Collected data entries
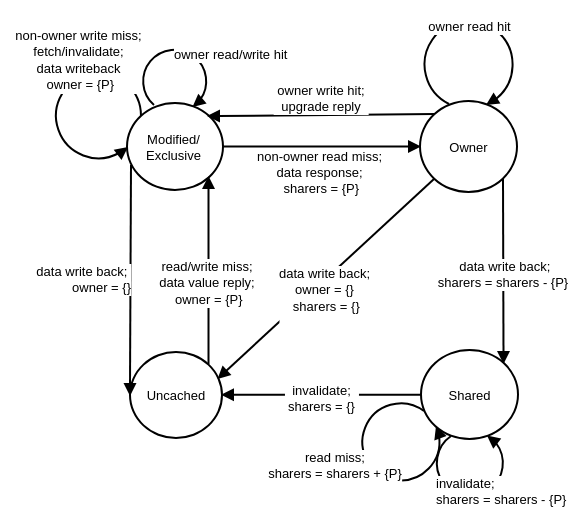
<!DOCTYPE html>
<html lang="en">
<head>
<meta charset="utf-8">
<title>Directory coherence state diagram</title>
<style>
:root { --ink: #000; --paper: #fff; }
* { box-sizing: border-box; }
html, body { margin: 0; background: var(--paper); }
.diagram {
  position: relative; width: 584px; height: 524px; overflow: hidden;
  background: var(--paper); color: var(--ink);
  font: 13px/16px "Liberation Sans", Arial, sans-serif;
}
.edges { position: absolute; inset: 0; fill: none; stroke: var(--ink); stroke-width: 2; }
.edges .head { fill: var(--ink); stroke: none; }
.state {
  position: absolute; display: flex; align-items: center; justify-content: center;
  border: 2px solid var(--ink); border-radius: 50%; background: var(--paper);
  text-align: center; padding-top: 2px;
}
.modified { left: 126px; top: 102px; width: 98px; height: 89px; padding-right: 3px; }
.owner { left: 419px; top: 100px; width: 99px; height: 93px; }
.uncached { left: 129px; top: 351px; width: 94px; height: 88px; }
.shared { left: 420px; top: 349px; width: 99px; height: 91px; }
.label {
  position: absolute; margin: 0; transform: translateX(-50%);
  background: var(--paper); text-align: center; white-space: pre;
}
.label.right { transform: translateX(-100%); text-align: right; }
.label.left { transform: none; text-align: left; }
.tall { line-height: 16.4px; }
</style>
</head>
<body>
<main class="diagram">
  <div class="state modified">Modified/<br>Exclusive</div>
  <div class="state owner">Owner</div>
  <div class="state uncached">Uncached</div>
  <div class="state shared">Shared</div>

  <svg class="edges" width="584" height="524" viewBox="0 0 584 524" aria-hidden="true">
    <defs>
      <polygon id="head" class="head" points="0,0 -13,-6.5 -13,6.5"/>
    </defs>
    <g class="transitions">
      <line x1="435" y1="114" x2="218" y2="116"/>
      <line x1="223" y1="146.5" x2="411" y2="146.5"/>
      <line x1="131" y1="165" x2="130" y2="386"/>
      <line x1="208.5" y1="364" x2="208.5" y2="186"/>
      <line x1="434" y1="179" x2="225" y2="372"/>
      <line x1="503" y1="179" x2="503.5" y2="354"/>
      <line x1="421" y1="394.8" x2="231" y2="394.8"/>
    </g>
    <g class="self-loops">
      <path d="M154 105A31.5 31.5 0 1 1 200 100"/>
      <path d="M141 116A42.5 42.5 0 1 0 119 153"/>
      <path d="M449 104A44 44 0 1 1 496 99"/>
      <path d="M424 411A38.5 38.5 0 1 0 439 436"/>
      <path d="M451 436A33 33 0 1 0 496 443"/>
    </g>
    <g class="arrowheads">
      <use href="#head" transform="translate(207 116) rotate(180)"/>
      <use href="#head" transform="translate(421 146.5)"/>
      <use href="#head" transform="translate(130 396) rotate(90)"/>
      <use href="#head" transform="translate(208.5 176) rotate(-90)"/>
      <use href="#head" transform="translate(217.5 379) rotate(137)"/>
      <use href="#head" transform="translate(503.5 364) rotate(90)"/>
      <use href="#head" transform="translate(221 394.8) rotate(180)"/>
      <use href="#head" transform="translate(192.5 107) rotate(140)"/>
      <use href="#head" transform="translate(128 147) rotate(-37)"/>
      <use href="#head" transform="translate(486 105) rotate(148)"/>
      <use href="#head" transform="translate(436 426) rotate(-110)"/>
      <use href="#head" transform="translate(487 435.5) rotate(-142)"/>
    </g>
  </svg>

  <p class="label tall" style="left:78.5px;top:28px">non-owner write miss;
fetch/invalidate;
data writeback
 owner = {P}</p>
  <p class="label left" style="left:174px;top:47px">owner read/write hit</p>
  <p class="label" style="left:469.5px;top:19px">owner read hit</p>
  <p class="label" style="left:321px;top:83px"> owner write hit; 
upgrade reply</p>
  <p class="label" style="left:319.5px;top:149px">non-owner read miss;
data response;
 sharers = {P}</p>
  <p class="label right" style="left:131px;top:264px">data write back; 
owner = {}</p>
  <p class="label tall" style="left:207px;top:259px">read/write miss;
data value reply;
 owner = {P}</p>
  <p class="label tall" style="left:324.5px;top:266px;padding-bottom:8px">data write back;
owner = {}
 sharers = {}</p>
  <p class="label" style="left:503px;top:259px"> data write back;
sharers = sharers - {P}</p>
  <p class="label" style="left:321.5px;top:383px">invalidate;
 sharers = {} </p>
  <p class="label" style="left:335px;top:450px">read miss;
sharers = sharers + {P}</p>
  <p class="label left" style="left:436px;top:476px">invalidate;
sharers = sharers - {P}</p>
</main>
</body>
</html>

• Exercise objective
Give the preceding data back exactly, minus every picture.

• Result of the exercise
<!DOCTYPE html>
<html lang="en">
<head>
<meta charset="utf-8">
<title>Directory coherence state diagram</title>
<style>
:root { --ink: #000; --paper: #fff; }
* { box-sizing: border-box; }
html, body { margin: 0; background: var(--paper); }
.diagram {
  position: relative; width: 584px; height: 524px; overflow: hidden;
  background: var(--paper); color: var(--ink);
  font: 13px/16px "Liberation Sans", Arial, sans-serif;
}
.edges { position: absolute; inset: 0; fill: none; stroke: var(--ink); stroke-width: 2; }
.edges .head { fill: var(--ink); stroke: none; }
.state {
  position: absolute; display: flex; align-items: center; justify-content: center;
  border: 2px solid var(--ink); border-radius: 50%; background: var(--paper);
  text-align: center; padding-top: 2px;
}
.modified { left: 126px; top: 102px; width: 98px; height: 89px; padding-right: 3px; }
.owner { left: 419px; top: 100px; width: 99px; height: 93px; }
.uncached { left: 129px; top: 351px; width: 94px; height: 88px; }
.shared { left: 420px; top: 349px; width: 99px; height: 91px; }
.label {
  position: absolute; margin: 0; transform: translateX(-50%);
  background: var(--paper); text-align: center; white-space: pre;
}
.label.right { transform: translateX(-100%); text-align: right; }
.label.left { transform: none; text-align: left; }
.tall { line-height: 16.4px; }
</style>
</head>
<body>
<main class="diagram">
  <div class="state modified">Modified/<br>Exclusive</div>
  <div class="state owner">Owner</div>
  <div class="state uncached">Uncached</div>
  <div class="state shared">Shared</div>

  <svg class="edges" width="584" height="524" viewBox="0 0 584 524" aria-hidden="true">
    <defs>
      <polygon id="head" class="head" points="0,0 -13,-6.5 -13,6.5"/>
    </defs>
    <g class="transitions">
      <line x1="435" y1="114" x2="218" y2="116"/>
      <line x1="223" y1="146.5" x2="411" y2="146.5"/>
      <line x1="131" y1="165" x2="130" y2="386"/>
      <line x1="208.5" y1="364" x2="208.5" y2="186"/>
      <line x1="434" y1="179" x2="225" y2="372"/>
      <line x1="503" y1="179" x2="503.5" y2="354"/>
      <line x1="421" y1="394.8" x2="231" y2="394.8"/>
    </g>
    <g class="self-loops">
      <path d="M154 105A31.5 31.5 0 1 1 200 100"/>
      <path d="M141 116A42.5 42.5 0 1 0 119 153"/>
      <path d="M449 104A44 44 0 1 1 496 99"/>
      <path d="M424 411A38.5 38.5 0 1 0 439 436"/>
      <path d="M451 436A33 33 0 1 0 496 443"/>
    </g>
    <g class="arrowheads">
      <use href="#head" transform="translate(207 116) rotate(180)"/>
      <use href="#head" transform="translate(421 146.5)"/>
      <use href="#head" transform="translate(130 396) rotate(90)"/>
      <use href="#head" transform="translate(208.5 176) rotate(-90)"/>
      <use href="#head" transform="translate(217.5 379) rotate(137)"/>
      <use href="#head" transform="translate(503.5 364) rotate(90)"/>
      <use href="#head" transform="translate(221 394.8) rotate(180)"/>
      <use href="#head" transform="translate(192.5 107) rotate(140)"/>
      <use href="#head" transform="translate(128 147) rotate(-37)"/>
      <use href="#head" transform="translate(486 105) rotate(148)"/>
      <use href="#head" transform="translate(436 426) rotate(-110)"/>
      <use href="#head" transform="translate(487 435.5) rotate(-142)"/>
    </g>
  </svg>

  <p class="label tall" style="left:78.5px;top:28px">non-owner write miss;
fetch/invalidate;
data writeback
 owner = {P}</p>
  <p class="label left" style="left:174px;top:47px">owner read/write hit</p>
  <p class="label" style="left:469.5px;top:19px">owner read hit</p>
  <p class="label" style="left:321px;top:83px"> owner write hit; 
upgrade reply</p>
  <p class="label" style="left:319.5px;top:149px">non-owner read miss;
data response;
 sharers = {P}</p>
  <p class="label right" style="left:131px;top:264px">data write back; 
owner = {}</p>
  <p class="label tall" style="left:207px;top:259px">read/write miss;
data value reply;
 owner = {P}</p>
  <p class="label tall" style="left:324.5px;top:266px;padding-bottom:8px">data write back;
owner = {}
 sharers = {}</p>
  <p class="label" style="left:503px;top:259px"> data write back;
sharers = sharers - {P}</p>
  <p class="label" style="left:321.5px;top:383px">invalidate;
 sharers = {} </p>
  <p class="label" style="left:335px;top:450px">read miss;
sharers = sharers + {P}</p>
  <p class="label left" style="left:436px;top:476px">invalidate;
sharers = sharers - {P}</p>
</main>
</body>
</html>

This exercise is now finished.